Bumper harvest of what to read in business
BUSINESS has never been so interesting or so relevant as it is today. This has lead to a bumper harvest of excellent books about the world of business both here and overseas.
Next week we will bring you a list of 10 Irish business books which are among the pick of 2010. This week, we include highlights from a list by Bloomberg art critic James Pressley on his favourite business books.
- 'Adam Smith' by Nicholas Phillipson (Yale/Allen Lane). This "intellectual biography" documents how Smith's 'The Wealth of Nations' grew out of the Scottish Enlightenment.
- 'Aftershock' by Robert B Reich (Knopf). The former US labour secretary explores how 30 years of growing income inequality helped bring on the Great Recession.
- 'American Colossus' by HW Brands (Doubleday). A big, brash narrative history that shows how capitalism triumphed over democracy between 1865 and 1900.
- 'The Big Short' by Michael Lewis (Norton/Allen Lane). The author of 'Liar's Poker' tells the story of a loner with a glass eye who shorted the subprime market.
- 'Broke, USA' by Gary Rivlin (HarperBusiness). Rivlin, a tireless reporter, takes a queasy journey through what he calls "Poverty Inc" where the rich get richer by lending to the working poor.
- 'Chasing Goldman Sachs' by Suzanne McGee (Crown Business). A disturbing account of how Goldman Sachs became a successful pied piper, luring rival banks down a path to destruction.

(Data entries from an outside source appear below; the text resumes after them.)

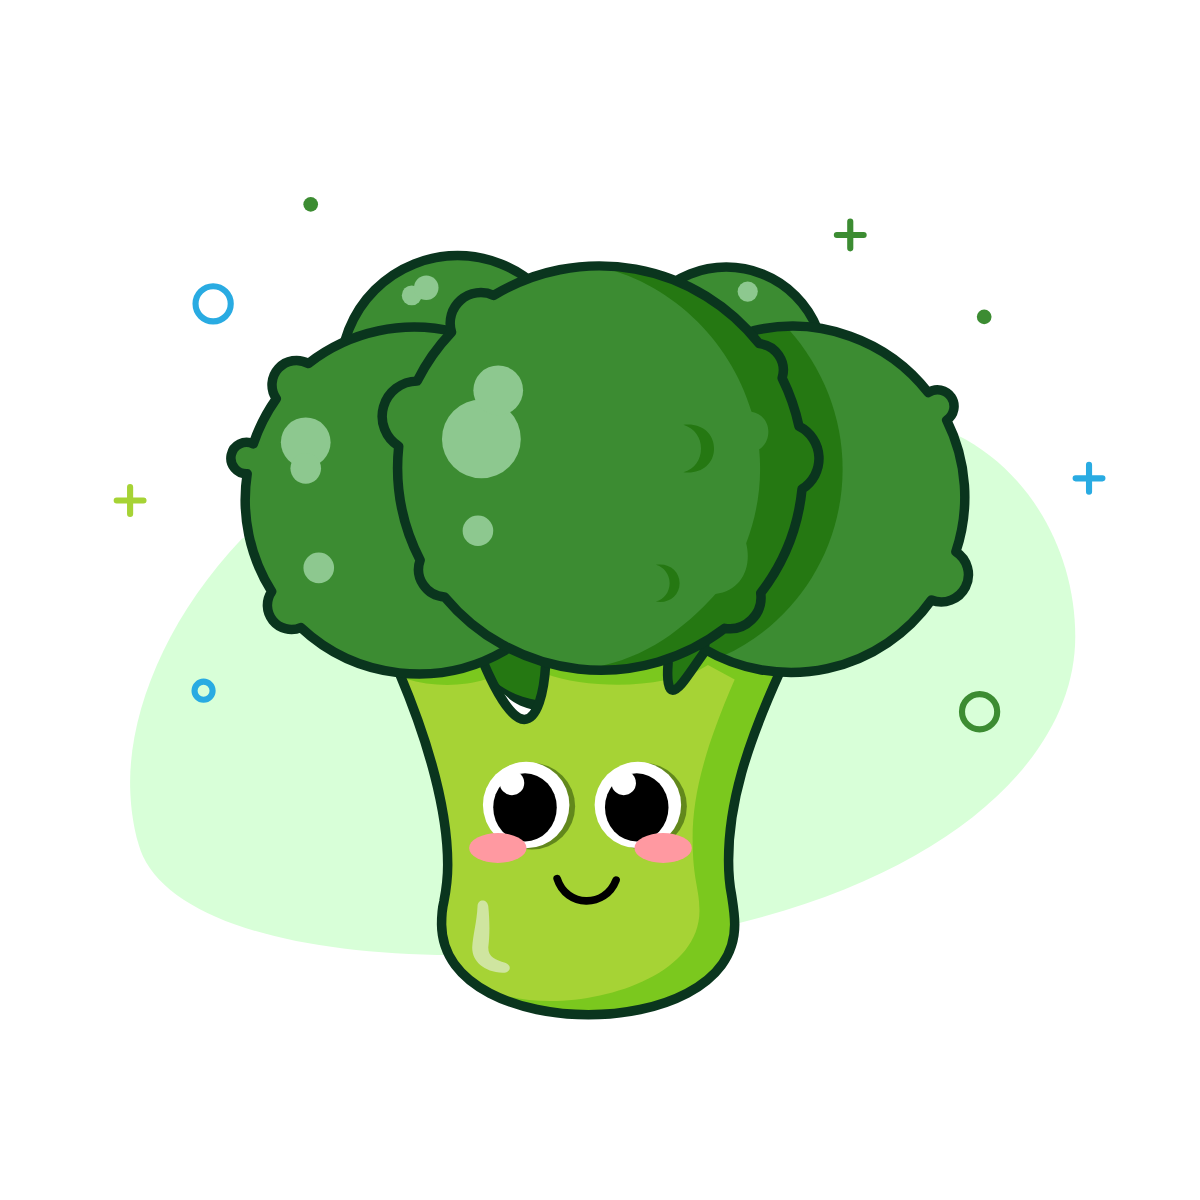
<!DOCTYPE html>
<html lang="en">
<head>
<meta charset="utf-8">
<title>Happy broccoli</title>
<style>
  :root {
    --paper: #ffffff;
    --mint: #d8ffd8;
    --outline: #0a351e;
    --floret: #3c8c32;
    --floret-shade: #257812;
    --floret-shine: #8dc88f;
    --stem: #a6d335;
    --stem-shade: #7bc81e;
    --stem-shine: #cfe5a0;
    --eye-shade: #62881c;
    --cheek: #ff99a1;
    --blue: #29abe2;
    --ink: #000000;
  }
  html, body { margin: 0; padding: 0; background: var(--paper); overflow: hidden; }
  .canvas { position: relative; width: 1200px; height: 1200px; overflow: hidden; background: var(--paper); }
  .canvas svg { display: block; width: 1200px; height: 1200px; }
  .blob { fill: var(--mint); }
  .fill-floret { fill: var(--floret); }
  .fill-shade { fill: var(--floret-shade); }
  .fill-stem { fill: var(--stem); }
  .fill-stem-shade { fill: var(--stem-shade); }
  .fill-white { fill: var(--paper); }
  .fill-ink { fill: var(--ink); }
  .line { fill: none; stroke: var(--outline); stroke-width: 12.4; stroke-linecap: round; stroke-linejoin: round; }
  .shine { fill: var(--floret-shine); }
  .stem-shine { fill: var(--stem-shine); }
  .eye-shade { fill: var(--eye-shade); }
  .cheek { fill: var(--cheek); }
  .mouth { fill: none; stroke: var(--ink); stroke-width: 10; stroke-linecap: round; }
  .plus, .ring { fill: none; stroke-width: 8; stroke-linecap: round; }
  .green { stroke: var(--floret); }
  .lime { stroke: var(--stem); }
  .blue { stroke: var(--blue); }
</style>
</head>
<body>
<main class="canvas">
  <svg viewBox="0 0 1568 1568" role="img" aria-label="Smiling cartoon broccoli with rosy cheeks">
    <defs>
      <path id="stem-shape" d="M522 880C560 970 585 1060 585 1130C585 1150 583 1163 580 1178C577 1190 577 1200 577 1208C578 1290 680 1326 769 1326C858 1326 960 1290 960 1208C960 1195 958 1183 956 1170C953 1155 952 1142 952 1124C952 1050 975 975 1020 876L960 820H560Z"/>
      <path id="floret-left" d="M660 850A225 225 0 0 1 393 820A31.5 31.5 0 0 1 355 773A225 225 0 0 1 323 619A20.5 20.5 0 1 1 331 580A225 225 0 0 1 361 521A32 32 0 0 1 403 475A225 225 0 0 1 595 434Z"/>
      <path id="floret-right" d="M985 432A225 225 0 0 1 1213 513A21.5 21.5 0 0 1 1237 549A225 225 0 0 1 1249 721A35.5 35.5 0 0 1 1217 784A225 225 0 0 1 920 848Z"/>
      <path id="floret-center" d="M645 386A266 266 0 0 1 992 449A35 35 0 0 1 1022 494A266 266 0 0 1 1044 557A47 47 0 0 1 1048 639A266 266 0 0 1 994 775A41 41 0 0 1 947 821A266 266 0 0 1 581 780A36 36 0 0 1 549 732A266 266 0 0 1 521 583A46 46 0 0 1 545 498A266 266 0 0 1 590 434A40 40 0 0 1 645 386Z"/>
      <clipPath id="clip-stem"><use href="#stem-shape"/></clipPath>
      <clipPath id="clip-right"><use href="#floret-right"/></clipPath>
      <clipPath id="clip-center"><use href="#floret-center"/></clipPath>
      <path id="plus" d="M-17.5 0H17.5M0 -17.5V17.5"/>
      <g id="eye">
        <circle class="eye-shade" cx="695" cy="1053.500" r="56.500"/>
        <circle class="fill-white" cx="687.500" cy="1052" r="56.500"/>
        <ellipse class="fill-ink" cx="686" cy="1055" rx="41.500" ry="44.500"/>
        <circle class="fill-white" cx="669" cy="1023" r="16"/>
      </g>
    </defs>

    <path class="blob" d="M316 704C220 805 170 925 170 1022C170 1060 177 1097 187 1119C225 1200 380 1247 590 1248L966 1206C1250 1136 1405 985 1405 832C1405 720 1345 615 1250 568L800 500Z"/>

    <g id="confetti">
      <circle class="fill-floret" cx="406" cy="267" r="9.600"/>
      <circle class="fill-floret" cx="1286" cy="414" r="9.600"/>
      <circle class="ring blue" cx="278.500" cy="397" r="23"/>
      <circle class="ring blue" cx="266" cy="902.500" r="11.800"/>
      <circle class="ring green" cx="1280" cy="930" r="23"/>
      <use href="#plus" class="plus green" x="1111" y="307"/>
      <use href="#plus" class="plus lime" x="170" y="654"/>
      <use href="#plus" class="plus blue" x="1423" y="625"/>
    </g>

    <g id="back-florets">
      <circle class="fill-floret" cx="598" cy="487" r="153"/>
      <circle class="line" cx="598" cy="487" r="153"/>
      <circle class="shine" cx="538" cy="386" r="13"/>
      <circle class="shine" cx="557" cy="376" r="16"/>
      <circle class="fill-floret" cx="949" cy="477" r="128"/>
      <circle class="line" cx="949" cy="477" r="128"/>
      <circle class="shine" cx="977" cy="381" r="13.200"/>
    </g>

    <g id="stem">
      <use href="#stem-shape" class="fill-stem-shade"/>
      <path class="fill-stem" clip-path="url(#clip-stem)" d="M510 880L530 887C565 898 605 897 634 888L660 900L712 880C755 896 820 899 868 889L885 892L925 869L960 888C920 980 905 1040 905 1095C905 1150 914 1160 914 1190C914 1270 800 1308 720 1308C700 1308 682 1306 665 1302L500 1302Z"/>
      <use href="#stem-shape" class="line"/>
      <path class="stem-shine" d="M624 1184C624 1174 637 1174 638 1184C640 1204 640 1222 638 1238C638 1251 648 1254 660 1258C669 1261 668 1271 657 1271C632 1270 617 1256 617 1238C618 1222 623 1205 624 1184Z"/>
    </g>

    <g id="leaves">
      <path class="fill-shade" d="M630 862C650 910 670 940 685 940C702 940 711 905 713 868L660 840Z"/>
      <path class="fill-white" d="M654 905L697 926L690 938H676Z"/>
      <path d="M642 886C660 904 682 911 702 915L698 927C682 925 668 917 658 906Z" fill="var(--outline)"/>
      <path class="line" d="M630 862C650 910 670 940 685 940C702 940 711 905 713 868"/>
      <path class="fill-shade" d="M873 866C871 890 874 902 879 902C888 902 900 880 922 850L890 840Z"/>
      <path class="line" d="M873 866C871 890 874 902 879 902C888 902 900 880 922 850"/>
    </g>

    <g id="side-florets">
      <use href="#floret-right" class="fill-floret"/>
      <path class="fill-shade" clip-path="url(#clip-right)" d="M960 420H1020L1030 430C1075 480 1101 545 1101 613C1101 720 1038 815 945 857L900 840Z"/>
      <use href="#floret-right" class="line"/>
      <use href="#floret-left" class="fill-floret"/>
      <use href="#floret-left" class="line"/>
      <circle class="shine" cx="399.500" cy="578" r="32.500"/>
      <circle class="shine" cx="399.500" cy="612" r="20"/>
      <circle class="shine" cx="416.500" cy="742" r="20"/>
    </g>

    <g id="center-floret">
      <use href="#floret-center" class="fill-floret"/>
      <path class="fill-shade" clip-path="url(#clip-center)" d="M775 347C870 365 953 440 982 538C995 540 1004 551 1004 564C1004 574 999 583 992 587C996 630 990 670 975 710C983 742 968 772 935 776C895 820 845 860 775 872V900H1100V330Z"/>
      <path class="fill-shade" d="M893 555C915 552 933 565 933 586C933 607 915 620 893 617C908 613 916 600 916 586C916 572 908 560 893 555Z"/>
      <path class="fill-shade" d="M857 738C874 735 888 746 888 762C888 778 874 789 857 786C868 783 875 773 875 762C875 751 868 741 857 738Z"/>
      <circle class="shine" cx="629" cy="573.500" r="51.500"/>
      <circle class="shine" cx="651" cy="510" r="32.500"/>
      <circle class="shine" cx="624.500" cy="693.500" r="20"/>
      <use href="#floret-center" class="line"/>
    </g>

    <g id="face">
      <use href="#eye"/>
      <use href="#eye" x="146"/>
      <ellipse class="cheek" cx="650.500" cy="1108" rx="37.500" ry="19.500"/>
      <ellipse class="cheek" cx="866.500" cy="1108" rx="37.500" ry="19.500"/>
      <path class="mouth" d="M728 1148C740 1186 791 1187 805 1150"/>
    </g>
  </svg>
</main>
</body>
</html>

- 'Crisis Economics' by Nouriel Roubini and Stephen Mihm (Penguin Press/Allen Lane). The prescient New York University professor explains why booms and busts occur.
- 'Diary of a Very Bad Year' by Anonymous Hedge Fund Manager, n+1 and Keith Gessen (Harper Perennial). Gessen, a founding editor of literary magazine 'n+1', presents an arresting clutch of interviews that he says he conducted with an anonymous hedge-fund manager during the crisis.
- 'The End of Wall Street' by Roger Lowenstein (Penguin Press). Lowenstein reports on what he calls "the mother of all bubbles".
- 'The Facebook Effect' by David Kirkpatrick (Simon & Schuster). An engrossing and fair history of how Mark Zuckerberg built the social-networking website.
- 'High Financier' by Niall Ferguson (Penguin Press/Allen Lane). The Harvard historian presents a fresh assessment of how and why Siegmund Warburg rose to fame in post-war London.
- 'The Invisible Hands' by Steven Drobny (Wiley). The co-founder of Drobny Global Advisors frets that taxpayers may end up bailing out pension plans. He blames Harvard's class of '69.
- 'No One Would Listen' by Harry Markopolos (Wiley). A first-person account of the struggle to convince the Securities and Exchange Commission that Bernard Madoff's returns were mathematically impossible.
- 'The Quants' by Scott Patterson (Crown Business). A behind-the-scenes look at the turbulent lives of four quants, including Ken Griffin.
- 'The Sugar King of Havana' by John Paul Rathbone (Penguin Press). An evocative mixture of history and memoir that traces the rise and fall of Cuban sugar magnate Julio Lobo.
- 'The Zeroes' by Randall Lane (Portfolio). A farcical memoir of the financial bubble as seen by the creator of 'Trader Monthly' and 'Dealmaker'.